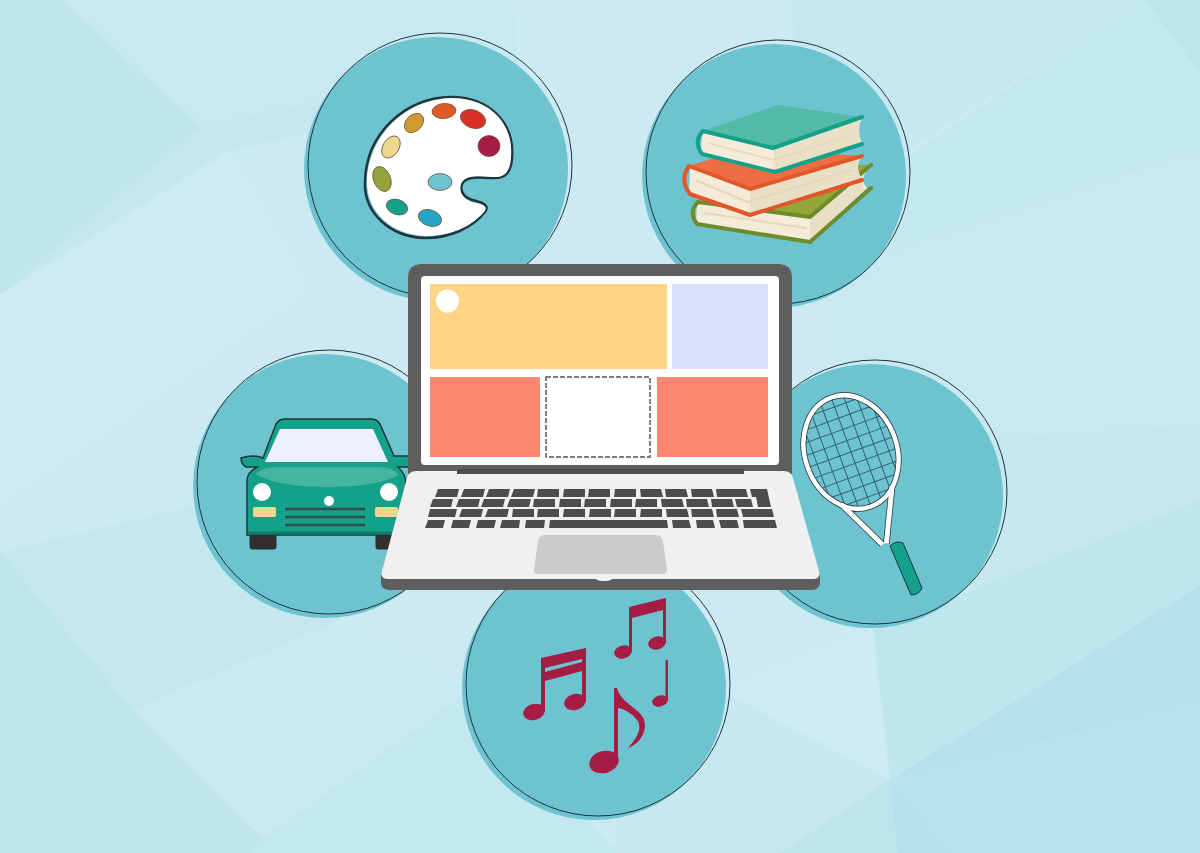
<!DOCTYPE html>
<html lang="en">
<head>
<meta charset="utf-8">
<title>Laptop and hobbies</title>
<style>
:root {
  --sky: #cbeaf2; --disc: #6dc3cf; --ink: #20343b; --white: #fff;
  --green: #14a18a; --green-light: #45b5a0; --maroon: #a51c45;
  --shell: #5e5e5e; --key: #4d4d4d; --deck: #f0f0f2; --pad: #cbccca;
  --amber: #ffd484; --lilac: #dbdffe; --coral: #fb8970;
  --page: #f4ecd8; --page-shade: #e5d8b8; --orange: #e2562a; --olive: #6f8c2c;
}
html, body { margin: 0; height: 100%; overflow: hidden; background: var(--sky); }
svg { display: block; width: 1200px; height: 853px; }
.disc { fill: var(--disc); }
.ring { fill: none; stroke: var(--ink); stroke-width: 1; }
.halo { fill: #d3eef4; }
.keys { fill: var(--key); }
.notes { fill: var(--maroon); }
</style>
</head>
<body>
<svg viewBox="0 0 1200 853" role="img" aria-label="A laptop surrounded by a palette, books, a car, a tennis racket and music notes">
  <defs>
    <g id="badge">
      <circle class="disc" cx="-4" cy="4" r="132"/>
      <path class="halo" d="M-93-93A132 132 0 0 1 93 93A132 132 0 0 0-93-93Z"/>
      <circle class="ring" r="132"/>
    </g>
    <polygon id="key-left" points="3,0 24,0 22,8 0,8"/>
    <polygon id="key-mid" points="1,0 22,0 22,8 0,8"/>
    <polygon id="key-right" points="0,0 21,0 23,8 1,8"/>
    <clipPath id="racket-head"><ellipse rx="45" ry="57"/></clipPath>
  </defs>

  <g id="background">
    <rect width="1200" height="853" fill="#cbeaf2"/>
    <polygon points="0,0 512,0 520,90 230,150 0,295" fill="#c5e8f0"/>
    <polygon points="0,0 62,0 201,127 0,295" fill="#bfe6ee"/>
    <polygon points="62,0 512,0 514,60 201,127" fill="#c8e9f1"/>
    <polygon points="793,0 1140,0 800,220" fill="#c5e8f1"/>
    <polygon points="1140,0 1200,0 1200,150 830,270 790,235" fill="#c4e8f0"/>
    <polygon points="1145,0 1200,0 1200,72" fill="#bce4ed"/>
    <polygon points="830,270 1200,150 1200,425 840,450" fill="#c9e9f2"/>
    <polygon points="840,450 1200,425 1200,520 873,630" fill="#c4e7f0"/>
    <polygon points="873,630 1200,500 1200,585 890,780" fill="#bfe5ee"/>
    <polygon points="890,780 1200,585 1200,853 897,853" fill="#b6e1eb"/>
    <polygon points="890,780 1200,700 1200,853 950,853" fill="#b9e3ec"/>
    <polygon points="873,630 890,780 720,690" fill="#cfebf3"/>
    <polygon points="720,690 890,780 780,853 615,853 618,800" fill="#c6e8f1"/>
    <polygon points="890,780 780,853 897,853" fill="#bde4ed"/>
    <polygon points="0,552 133,710 0,832" fill="#bce5ed"/>
    <polygon points="0,552 220,500 340,620 133,710" fill="#c5e8f0"/>
    <polygon points="133,710 265,840 250,853 0,853 0,832" fill="#bfe6ee"/>
    <polygon points="265,837 470,690 618,853 250,853" fill="#c4e8f0"/>
    <polygon points="133,710 340,620 470,690 265,837" fill="#c9eaf2"/>
    <polygon points="0,295 230,150 310,290 0,505" fill="#cdebf3"/>
  </g>

  <g id="badges">
    <use href="#badge" x="440" y="165"/>
    <use href="#badge" x="778" y="172"/>
    <use href="#badge" x="329" y="482"/>
    <use href="#badge" x="875" y="492"/>
    <use href="#badge" x="598" y="684"/>
  </g>

  <g id="palette">
    <path d="M451 97C488 97 515 122 512 158C511 174 504 179 492 178C478 177 466 176 462 184C459 193 466 199 476 201C485 203 489 207 485 212C472 228 450 238 425 238C390 237 364 213 365 182C366 134 404 98 451 97Z" fill="none" stroke="#20343b" stroke-width="2.5"/>
    <path d="M452 98C488 98 514 122 511 157C510 173 504 178 492 177C478 176 465 175 461 184C458 194 465 201 476 203C485 205 488 207 484 212C471 227 450 236 426 236C391 235 367 212 367 182C368 136 405 99 452 98Z" fill="#fff"/>
    <g stroke="#6b5a3a" stroke-width=".8">
      <ellipse cx="444" cy="111" rx="12" ry="7.5" fill="#e05a28" transform="rotate(-5 444 111)"/>
      <ellipse cx="473" cy="119" rx="13" ry="9" fill="#db3026" transform="rotate(20 473 119)"/>
      <ellipse cx="489" cy="146" rx="11" ry="10.5" fill="#a51c45"/>
      <ellipse cx="414" cy="123" rx="11" ry="8" fill="#d09a30" transform="rotate(-45 414 123)"/>
      <ellipse cx="391" cy="147" rx="12" ry="8" fill="#ecd88c" transform="rotate(-58 391 147)"/>
      <ellipse cx="382" cy="179" rx="13" ry="8.5" fill="#94a43a" transform="rotate(68 382 179)"/>
      <ellipse cx="397" cy="207" rx="11" ry="7.5" fill="#14a18a" transform="rotate(18 397 207)"/>
      <ellipse cx="430" cy="218" rx="12" ry="8" fill="#22a7c7" transform="rotate(18 430 218)"/>
      <ellipse cx="440" cy="182" rx="12" ry="8.5" fill="#6dc3cf"/>
    </g>
  </g>

  <g id="books" stroke-linecap="round" stroke-linejoin="round">
    <g id="book-olive">
      <path d="M697 203L810 218L866 171Q860 181 867 188L810 241L696 223Z" fill="#f4ecd8"/>
      <path d="M810 219V241L864 190Q859 182 865 174Z" fill="#e9dfc4"/>
      <path d="M698 202L780 166L871 165L810 217Z" fill="#93a63a"/>
      <path d="M871 165L810 217L698 202Q688 212 697 224L810 242L871 188" fill="none" stroke="#6f8c2c" stroke-width="4"/>
      <path d="M704 213L806 228" stroke="#e5d8b8" stroke-width="2"/>
    </g>
    <g id="book-orange">
      <path d="M690 167L750 188L862 156Q854 167 862 179L750 214L689 192Z" fill="#f4ecd8"/>
      <path d="M750 190V214L861 179Q855 168 860 158Z" fill="#e9dfc4"/>
      <path d="M689 166L745 148L862 156L750 188Z" fill="#ef6d42"/>
      <path d="M862 156L750 189L689 166Q679 180 690 194L750 215L862 180" fill="none" stroke="#e2562a" stroke-width="4"/>
      <path d="M697 181L748 202L852 170" stroke="#e5d8b8" stroke-width="2" fill="none"/>
    </g>
    <g id="book-green">
      <path d="M702 132L774 149L862 117Q856 131 862 143L775 171L701 152Z" fill="#f4ecd8"/>
      <path d="M774 149V171L861 143Q856 130 861 119Z" fill="#eae0c6"/>
      <path d="M703 131L778 105L862 117L773 148Z" fill="#53baa5"/>
      <path d="M862 117L773 148L703 131Q693 141 702 154L775 172L862 144" fill="none" stroke="#14a18a" stroke-width="4"/>
      <path d="M708 143L773 160L850 135" stroke="#e5d8b8" stroke-width="1.5" fill="none"/>
    </g>
  </g>

  <g id="car">
    <g fill="#332f30" stroke="#20343b"><rect x="250" y="530" width="26" height="19" rx="2"/><rect x="376" y="530" width="32" height="19" rx="2"/></g>
    <path d="M247 535V480Q247 473 257 467H246Q241 464 241 458Q253 454 263 458L276 424Q279 419 285 419H371Q377 419 380 424L394 456H412V467H398Q406 474 406 484V535Z" fill="#14a18a" stroke="#20343b" stroke-width="1.5"/>
    <path d="M280 429H373L388 462H265Z" fill="#eef0fe"/>
    <path d="M265 462H390V467H262Z" fill="#14a18a"/>
    <path d="M256 474Q262 467 280 467H378Q393 467 399 475Q376 487 328 487Q277 487 256 474Z" fill="#45b5a0"/>
    <g fill="#fff"><circle cx="262" cy="492" r="9"/><circle cx="389" cy="492" r="9"/><circle cx="329" cy="501" r="5"/></g>
    <g fill="#ecd88c"><rect x="253" y="507" width="23" height="10" rx="2"/><rect x="375" y="507" width="23" height="10" rx="2"/></g>
    <path d="M285 509H365M285 517H365M285 525H365" stroke="#2c4d4b" stroke-width="2.5"/>
    <path d="M248 533H406" stroke="#0d7e6e" stroke-width="3"/>
  </g>

  <g id="racket">
    <g transform="translate(851 452) rotate(-20)">
      <g clip-path="url(#racket-head)" fill="none" stroke="#2f626d" stroke-width="1">
        <path d="M-36-60V60M-24-60V60M-12-60V60M0-60V60M12-60V60M24-60V60M36-60V60"/>
        <path d="M-50-48H50M-50-36H50M-50-24H50M-50-12H50M-50 0H50M-50 12H50M-50 24H50M-50 36H50M-50 48H50"/>
      </g>
      <ellipse rx="46" ry="58" fill="none" stroke="#20343b" stroke-width="6"/>
      <path d="M-27 46L-2 98M27 46L2 98" stroke="#20343b" stroke-width="6.5"/>
      <ellipse rx="46" ry="58" fill="none" stroke="#fff" stroke-width="4.5"/>
      <path d="M-27 46L-2 98M27 46L2 98" stroke="#fff" stroke-width="5"/>
    </g>
    <path d="M890 546Q896 540 903 543L922 588Q919 595 911 595Z" fill="#14a18a" stroke="#20343b"/>
  </g>

  <g id="music" class="notes">
    <g id="double-beam">
      <ellipse cx="534" cy="712" rx="11" ry="8" transform="rotate(-15 534 712)"/>
      <ellipse cx="575" cy="702" rx="11" ry="8" transform="rotate(-15 575 702)"/>
      <path d="M541 658L586 648V702H582V671L545 681V712H541Z"/>
      <path d="M545 668L582 659V662L545 672Z" fill="#6dc3cf"/>
    </g>
    <g id="single-beam">
      <ellipse cx="623" cy="652" rx="9" ry="6.5" transform="rotate(-15 623 652)"/>
      <ellipse cx="657" cy="643" rx="9" ry="6.5" transform="rotate(-15 657 643)"/>
      <path d="M629 607L666 598V643H663V610L632 618V652H629Z"/>
    </g>
    <g id="quarter-note">
      <ellipse cx="660" cy="701" rx="8" ry="5.5" transform="rotate(-15 660 701)"/>
      <rect x="665.5" y="660" width="2.5" height="41"/>
    </g>
    <g id="eighth-note">
      <ellipse cx="604" cy="762" rx="15" ry="11" transform="rotate(-15 604 762)"/>
      <path d="M614 688H617C621 705 645 709 645 725C645 736 637 745 628 748C637 738 643 728 637 720C632 713 624 709 618 708V762H614Z"/>
    </g>
  </g>

  <g id="laptop">
    <path id="lid" d="M408 474V278Q408 264 422 264H778Q792 264 792 278V474Z" fill="#5e5e5e"/>
    <rect id="screen" x="421" y="276" width="358" height="189" rx="4" fill="#fff"/>
    <g id="web-layout">
      <rect x="430" y="284" width="237" height="85" fill="#ffd484"/>
      <circle cx="447.5" cy="301" r="11.5" fill="#fff"/>
      <rect x="672" y="284" width="96" height="85" fill="#dbdffe"/>
      <rect x="430" y="377" width="110" height="80" fill="#fb8970"/>
      <rect x="546" y="377" width="104" height="80" fill="#fff" stroke="#555" stroke-width="1.5" stroke-dasharray="5 2"/>
      <rect x="657" y="377" width="111" height="80" fill="#fb8970"/>
    </g>
    <path d="M381 575H820V582Q820 590 811 590H390Q381 590 381 582Z" fill="#5e5e5e"/>
    <path id="deck" d="M416 471H784Q791 471 793 478L819 571Q821 579 813 579H388Q380 579 382 571L407 478Q409 471 416 471Z" fill="#f0f0f2"/>
    <path d="M457 469H744V474H457Z" fill="#4d4d4d"/>
    <path d="M596 579H612Q610 581 604 581T596 579Z" fill="#f0f0f2"/>
    <g id="keyboard" class="keys">
      <g id="number-row">
        <use href="#key-left" x="435" y="489"/><use href="#key-left" x="461" y="489"/><use href="#key-left" x="486" y="489"/><use href="#key-left" x="511" y="489"/>
        <use href="#key-mid" x="537" y="489"/><use href="#key-mid" x="563" y="489"/><use href="#key-mid" x="588" y="489"/><use href="#key-mid" x="614" y="489"/>
        <use href="#key-right" x="640" y="489"/><use href="#key-right" x="665" y="489"/><use href="#key-right" x="691" y="489"/><use href="#key-right" x="716" y="489"/>
        <polygon points="735,489 746,489 748,497 737,497"/>
      </g>
      <g id="upper-row">
        <polygon points="433,499 453,499 451,507 430,507"/>
        <use href="#key-left" x="456" y="499"/><use href="#key-left" x="481" y="499"/><use href="#key-left" x="507" y="499"/>
        <use href="#key-mid" x="533" y="499"/><use href="#key-mid" x="559" y="499"/><use href="#key-mid" x="584" y="499"/><use href="#key-mid" x="610" y="499"/><use href="#key-mid" x="635" y="499"/>
        <use href="#key-right" x="661" y="499"/><use href="#key-right" x="686" y="499"/><use href="#key-right" x="711" y="499"/>
        <polygon points="735,499 751,499 753,507 737,507"/>
      </g>
      <path id="enter-key" d="M750 489H767L771 507H758L756 497H752Z"/>
      <g id="home-row">
        <polygon points="430,509 457,509 455,517 428,517"/>
        <use href="#key-left" x="459" y="509"/><use href="#key-left" x="485" y="509"/>
        <use href="#key-mid" x="512" y="509"/><use href="#key-mid" x="537" y="509"/><use href="#key-mid" x="563" y="509"/><use href="#key-mid" x="589" y="509"/><use href="#key-mid" x="614" y="509"/><use href="#key-mid" x="640" y="509"/>
        <use href="#key-right" x="666" y="509"/><use href="#key-right" x="691" y="509"/><use href="#key-right" x="716" y="509"/>
        <polygon points="741,509 772,509 774,517 743,517"/>
      </g>
      <g id="space-row">
        <polygon points="428,520 445,520 443,528 425,528"/>
        <polygon points="453,520 471,520 469,528 451,528"/>
        <polygon points="478,520 496,520 494,528 476,528"/>
        <polygon points="502,520 520,520 519,528 500,528"/>
        <polygon points="526,520 545,520 544,528 525,528"/>
        <polygon points="550,520 667,520 668,528 549,528"/>
        <polygon points="672,520 689,520 691,528 673,528"/>
        <polygon points="696,520 713,520 715,528 697,528"/>
        <polygon points="719,520 737,520 739,528 721,528"/>
        <polygon points="743,520 775,520 777,528 744,528"/>
      </g>
    </g>
    <path id="trackpad" d="M544 535H656Q662 535 663 541L667 569Q667 574 662 574H538Q533 574 534 569L538 541Q539 535 544 535Z" fill="#cbccca"/>
  </g>
</svg>
</body>
</html>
=-=-=
Required work: Whenever the word "racket" shows up in a line of the entries above, copy that line.

Answer for this exercise:
<svg viewBox="0 0 1200 853" role="img" aria-label="A laptop surrounded by a palette, books, a car, a tennis racket and music notes">
    <clipPath id="racket-head"><ellipse rx="45" ry="57"/></clipPath>
  <g id="racket">
      <g clip-path="url(#racket-head)" fill="none" stroke="#2f626d" stroke-width="1">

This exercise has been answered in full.